▶ _TASK GOAL_: Search the records that follow and extract every line containing the string "paper".
DATASET RECORDS START
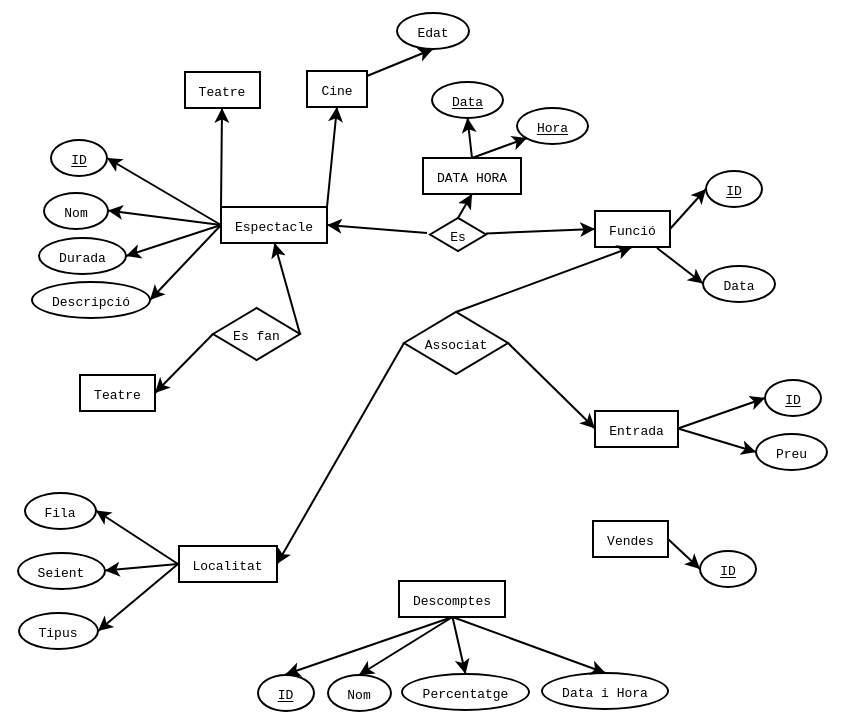
<!DOCTYPE html>
<html lang="ca">
<head>
<meta charset="utf-8">
<title>Diagrama entitat-relació</title>
<style>
:root { --ink: #000; --paper: #fff; --stroke: 2px; }
* { box-sizing: border-box; }
html, body { margin: 0; background: var(--paper); }
.diagram {
  position: relative; width: 844px; height: 724px; overflow: hidden;
  background: var(--paper); color: var(--ink);
  font: 13px/15px "Liberation Mono", monospace;
}
.connectors { position: absolute; inset: 0; }
.links { stroke: var(--ink); stroke-width: 2; fill: none; }
.links line { marker-end: url(#arrow); }
.arrowhead { fill: var(--ink); stroke: none; }
.entity, .attribute, .relation {
  position: absolute; display: flex; align-items: center; justify-content: center;
  left: var(--x); top: var(--y); width: var(--w); height: 38px;
  padding-top: 5px; white-space: nowrap;
}
.entity, .attribute { border: var(--stroke) solid var(--ink); }
.attribute { border-radius: 50%; }
.key { text-decoration: underline; text-underline-offset: 2px; }
</style>
</head>
<body>
<main class="diagram">
  <svg class="connectors" width="844" height="724" viewBox="0 0 844 724" aria-hidden="true">
    <defs>
      <marker id="arrow" markerUnits="userSpaceOnUse" markerWidth="16" markerHeight="16" refX="15" refY="8" orient="auto">
        <polygon class="arrowhead" points="15,8 0,15.5 3.8,8 0,0.5"/>
      </marker>
    </defs>
    <g class="links">
      <line x1="221" y1="207" x2="222" y2="108"/>
      <line x1="327" y1="207" x2="337" y2="107"/>
      <line x1="367" y1="76" x2="433" y2="49"/>
      <line x1="221" y1="225" x2="107" y2="158"/>
      <line x1="221" y1="225" x2="108" y2="210.5"/>
      <line x1="221" y1="225" x2="126" y2="256"/>
      <line x1="221" y1="225" x2="150" y2="300"/>
      <line x1="300" y1="334" x2="274.5" y2="243"/>
      <line x1="213" y1="334" x2="155" y2="393"/>
      <line x1="427" y1="233" x2="327" y2="225"/>
      <line x1="458" y1="218" x2="472" y2="194"/>
      <line x1="486" y1="233.5" x2="595" y2="229"/>
      <line x1="472" y1="158" x2="467.5" y2="118"/>
      <line x1="472" y1="158" x2="527" y2="138"/>
      <line x1="670" y1="229" x2="706" y2="189"/>
      <line x1="657" y1="248" x2="703" y2="283.5"/>
      <line x1="456" y1="312" x2="632" y2="247"/>
      <line x1="508" y1="343" x2="595" y2="428.5"/>
      <line x1="404" y1="343" x2="277" y2="564"/>
      <line x1="678" y1="428.5" x2="765" y2="398"/>
      <line x1="678" y1="428.5" x2="756" y2="452"/>
      <line x1="668" y1="539" x2="700" y2="569"/>
      <line x1="178" y1="564" x2="96" y2="510.5"/>
      <line x1="178" y1="564" x2="105" y2="570.5"/>
      <line x1="178" y1="564" x2="98" y2="631"/>
      <line x1="452.5" y1="617" x2="285.5" y2="674.5"/>
      <line x1="452.5" y1="617" x2="359" y2="675"/>
      <line x1="452.5" y1="617" x2="465.5" y2="674"/>
      <line x1="452.5" y1="617" x2="605.5" y2="673"/>
      <polygon points="430,234.5 458,218 486,234.5 458,251"/>
      <polygon points="213,334 256.5,308 300,334 256.5,360"/>
      <polygon points="404,343 456,312 508,343 456,374"/>
    </g>
  </svg>

  <div class="entity" style="--x:183.5px;--y:71px;--w:77px">Teatre</div>
  <div class="entity" style="--x:306px;--y:70px;--w:62px">Cine</div>
  <div class="attribute" style="--x:396px;--y:12px;--w:74px">Edat</div>

  <div class="entity" style="--x:220px;--y:206px;--w:108px">Espectacle</div>
  <div class="attribute" style="--x:50px;--y:139px;--w:58px"><span class="key">ID</span></div>
  <div class="attribute" style="--x:43px;--y:191.5px;--w:66px">Nom</div>
  <div class="attribute" style="--x:38px;--y:237px;--w:89px">Durada</div>
  <div class="attribute" style="--x:31px;--y:281px;--w:120px">Descripció</div>

  <div class="relation" style="--x:212px;--y:315px;--w:89px">Es fan</div>
  <div class="entity" style="--x:79px;--y:374px;--w:77px">Teatre</div>

  <div class="entity" style="--x:422px;--y:157px;--w:100px">DATA HORA</div>
  <div class="attribute" style="--x:431px;--y:81px;--w:73px"><span class="key">Data</span></div>
  <div class="attribute" style="--x:516px;--y:106.5px;--w:73px"><span class="key">Hora</span></div>
  <div class="relation" style="--x:429px;--y:215.5px;--w:58px">Es</div>

  <div class="entity" style="--x:594px;--y:210px;--w:77px">Funció</div>
  <div class="attribute" style="--x:705px;--y:170px;--w:58px"><span class="key">ID</span></div>
  <div class="attribute" style="--x:702px;--y:264.5px;--w:74px">Data</div>
  <div class="relation" style="--x:403px;--y:324px;--w:106px">Associat</div>

  <div class="entity" style="--x:594px;--y:409.5px;--w:85px">Entrada</div>
  <div class="attribute" style="--x:764px;--y:379px;--w:58px"><span class="key">ID</span></div>
  <div class="attribute" style="--x:755px;--y:433px;--w:73px">Preu</div>

  <div class="entity" style="--x:592px;--y:520px;--w:77px">Vendes</div>
  <div class="attribute" style="--x:699px;--y:550px;--w:58px"><span class="key">ID</span></div>

  <div class="entity" style="--x:177.5px;--y:545px;--w:100px">Localitat</div>
  <div class="attribute" style="--x:23.5px;--y:491.5px;--w:73px">Fila</div>
  <div class="attribute" style="--x:16.5px;--y:551.5px;--w:89px">Seient</div>
  <div class="attribute" style="--x:17.5px;--y:612px;--w:81px">Tipus</div>

  <div class="entity" style="--x:398px;--y:579.5px;--w:108px">Descomptes</div>
  <div class="attribute" style="--x:256.5px;--y:674px;--w:58px"><span class="key">ID</span></div>
  <div class="attribute" style="--x:326.5px;--y:674px;--w:65px">Nom</div>
  <div class="attribute" style="--x:401px;--y:673px;--w:129px">Percentatge</div>
  <div class="attribute" style="--x:541px;--y:672px;--w:128px">Data i Hora</div>
</main>
</body>
</html>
DATASET RECORDS END
▶ _OUTPUT FOR THIS TASK_:
:root { --ink: #000; --paper: #fff; --stroke: 2px; }
html, body { margin: 0; background: var(--paper); }
  background: var(--paper); color: var(--ink);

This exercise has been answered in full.